After almost three years I had completed only about half of the 45 paintings I had to do for the book and the publisher was getting annoyed.  In fact, I got a call from her in June 2007 wanting to know how far along I was.  Now remember, I was leaving almost all of the writing to the end.  So when I told her that I hadn’t done any writing and only had 20 color illustrations done, she threatened to pull the plug on the book.  I convinced her how important the book was to me even though I hadn’t really been diligently working on it and begged her for a little more time.  She gave me until October to get the book done.

It took me 3 years to do 20 color illustrations and now I was faced with the proposition of painting 25 color illustrations, writing 45 pages of text and doing close to 75  pencil drawings in about 4 months all the while doing a page a day of comic work!  Woo Hoo!

But you know what?  I did that and more!  Find out how next time!

The Creation of an Actual Book

Back around 1999 (cue Prince song) I came up with an idea for a book.  Not a comic book but and actual illustrated book.  It would be a humorous book about creatures that I would create and it would be full color with painted images of these critters.   I even had a name for it, “STRANGE CREATURES that very few people know anything about”.  A title that I felt properly reflected the irreverent nature of the book.  But who would publish it?  More specifically, who would publish a book by me?  At the time, I was struggling to find work.  I was still battling the career destruction that Takion had caused.  Well, the idea got filed away as one of those great ideas that would never see the light of day.

Shortly thereafter my career path swept me down to Florida and CrossGen Comics.  There I met a variety of great people but one new friend of mine, Andy Smith, was a published author.  He had written the very successful book, Drawing Dynamic Comics for Watson-Guptil Publishing.  It just so happened that his editor was in Florida trying to convince him to do a companion book and also looking for anyone else who might have an idea for a another “How To” book.  I spoke briefly to her about possibly doing a “How To Draw Dinosaurs” book but the more I thought about it, the more I realized this could be my chance to do the book I really wanted to do!  So I pitched the editor my idea for “Strange Creatures”.

Luckily I had a piece of art that I had painted a couple of years prior that I could show her and she loved it.  Even though my idea was not the type of book that Watson- Guptil normally published, she said if I put together a proposal that she would pitch it for me.

Here is the painting that I originally showed her.  It was a concept for a children’s book but it fit perfectly into my new book idea.


And here is the sample page I put together for her to pitch the book to her publisher. I decided to combine the color art with pencil sketches as if I were making a field guide.  Each creature would have it’s own one page write up and there would be hand-written text with further “scientific” notation under each pencil sketch.  I originally imagined the layout looking like one of those Eyewitness Books.
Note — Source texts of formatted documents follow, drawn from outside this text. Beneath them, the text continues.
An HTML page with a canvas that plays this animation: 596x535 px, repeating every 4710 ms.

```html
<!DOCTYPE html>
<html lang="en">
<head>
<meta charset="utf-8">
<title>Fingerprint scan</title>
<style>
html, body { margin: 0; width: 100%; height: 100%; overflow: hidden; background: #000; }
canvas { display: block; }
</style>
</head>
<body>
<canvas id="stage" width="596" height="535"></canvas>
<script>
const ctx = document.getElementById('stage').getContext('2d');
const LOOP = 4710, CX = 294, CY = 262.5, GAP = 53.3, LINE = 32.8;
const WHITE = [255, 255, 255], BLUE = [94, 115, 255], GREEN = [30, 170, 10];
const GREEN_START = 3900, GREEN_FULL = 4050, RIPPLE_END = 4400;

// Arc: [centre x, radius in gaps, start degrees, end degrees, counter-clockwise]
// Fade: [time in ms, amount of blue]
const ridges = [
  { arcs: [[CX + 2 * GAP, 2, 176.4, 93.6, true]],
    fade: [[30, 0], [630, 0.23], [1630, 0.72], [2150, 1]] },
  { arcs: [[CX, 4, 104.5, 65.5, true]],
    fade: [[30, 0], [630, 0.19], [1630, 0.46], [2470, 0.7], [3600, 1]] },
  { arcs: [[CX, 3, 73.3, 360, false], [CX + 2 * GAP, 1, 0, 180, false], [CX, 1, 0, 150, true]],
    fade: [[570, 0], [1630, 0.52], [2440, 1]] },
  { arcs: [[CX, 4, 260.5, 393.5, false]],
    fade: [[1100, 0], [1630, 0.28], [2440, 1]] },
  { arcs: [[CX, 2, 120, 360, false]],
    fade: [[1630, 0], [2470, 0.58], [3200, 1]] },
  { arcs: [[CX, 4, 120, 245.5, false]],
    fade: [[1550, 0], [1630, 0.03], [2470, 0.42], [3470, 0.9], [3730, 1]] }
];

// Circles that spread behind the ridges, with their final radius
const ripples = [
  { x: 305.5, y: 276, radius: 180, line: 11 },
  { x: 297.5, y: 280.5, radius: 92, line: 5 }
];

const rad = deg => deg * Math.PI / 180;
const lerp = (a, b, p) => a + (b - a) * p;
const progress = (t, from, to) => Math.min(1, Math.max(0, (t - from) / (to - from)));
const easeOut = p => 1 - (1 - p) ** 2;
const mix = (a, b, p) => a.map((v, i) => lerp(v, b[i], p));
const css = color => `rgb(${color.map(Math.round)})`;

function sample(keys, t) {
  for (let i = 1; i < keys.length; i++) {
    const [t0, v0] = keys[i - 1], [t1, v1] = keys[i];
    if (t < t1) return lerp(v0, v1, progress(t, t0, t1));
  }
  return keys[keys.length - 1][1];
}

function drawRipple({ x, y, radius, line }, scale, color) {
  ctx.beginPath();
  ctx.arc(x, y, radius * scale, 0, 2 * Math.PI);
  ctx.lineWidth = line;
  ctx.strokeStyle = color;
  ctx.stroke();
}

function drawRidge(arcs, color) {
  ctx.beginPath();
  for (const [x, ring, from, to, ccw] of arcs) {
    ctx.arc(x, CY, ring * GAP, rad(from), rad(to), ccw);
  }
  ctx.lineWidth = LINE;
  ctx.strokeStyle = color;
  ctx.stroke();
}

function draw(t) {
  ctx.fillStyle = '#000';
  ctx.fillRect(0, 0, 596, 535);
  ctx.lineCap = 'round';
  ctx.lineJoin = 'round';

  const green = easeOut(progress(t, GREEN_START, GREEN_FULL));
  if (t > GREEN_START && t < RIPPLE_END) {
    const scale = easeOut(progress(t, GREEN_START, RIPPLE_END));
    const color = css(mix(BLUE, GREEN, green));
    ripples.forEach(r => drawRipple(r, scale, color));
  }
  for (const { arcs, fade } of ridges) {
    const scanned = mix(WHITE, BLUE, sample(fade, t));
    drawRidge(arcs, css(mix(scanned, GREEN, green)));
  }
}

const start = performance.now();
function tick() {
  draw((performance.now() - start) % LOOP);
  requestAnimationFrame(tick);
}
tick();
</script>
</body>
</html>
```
So my potential new editor took the sample page and some sample art back with her to New York.  Several weeks later ( in fact it was such a long time I thought the project had no chance and was dead and buried) I got a call from the editor.  She started the conversation by saying, “You understand this is not the type of book Watson-Guptil does…..however,  they love your artwork and they want to go ahead with it!”  Unbelievable, I was about to get my first real book published!  Little did I know what lay ahead….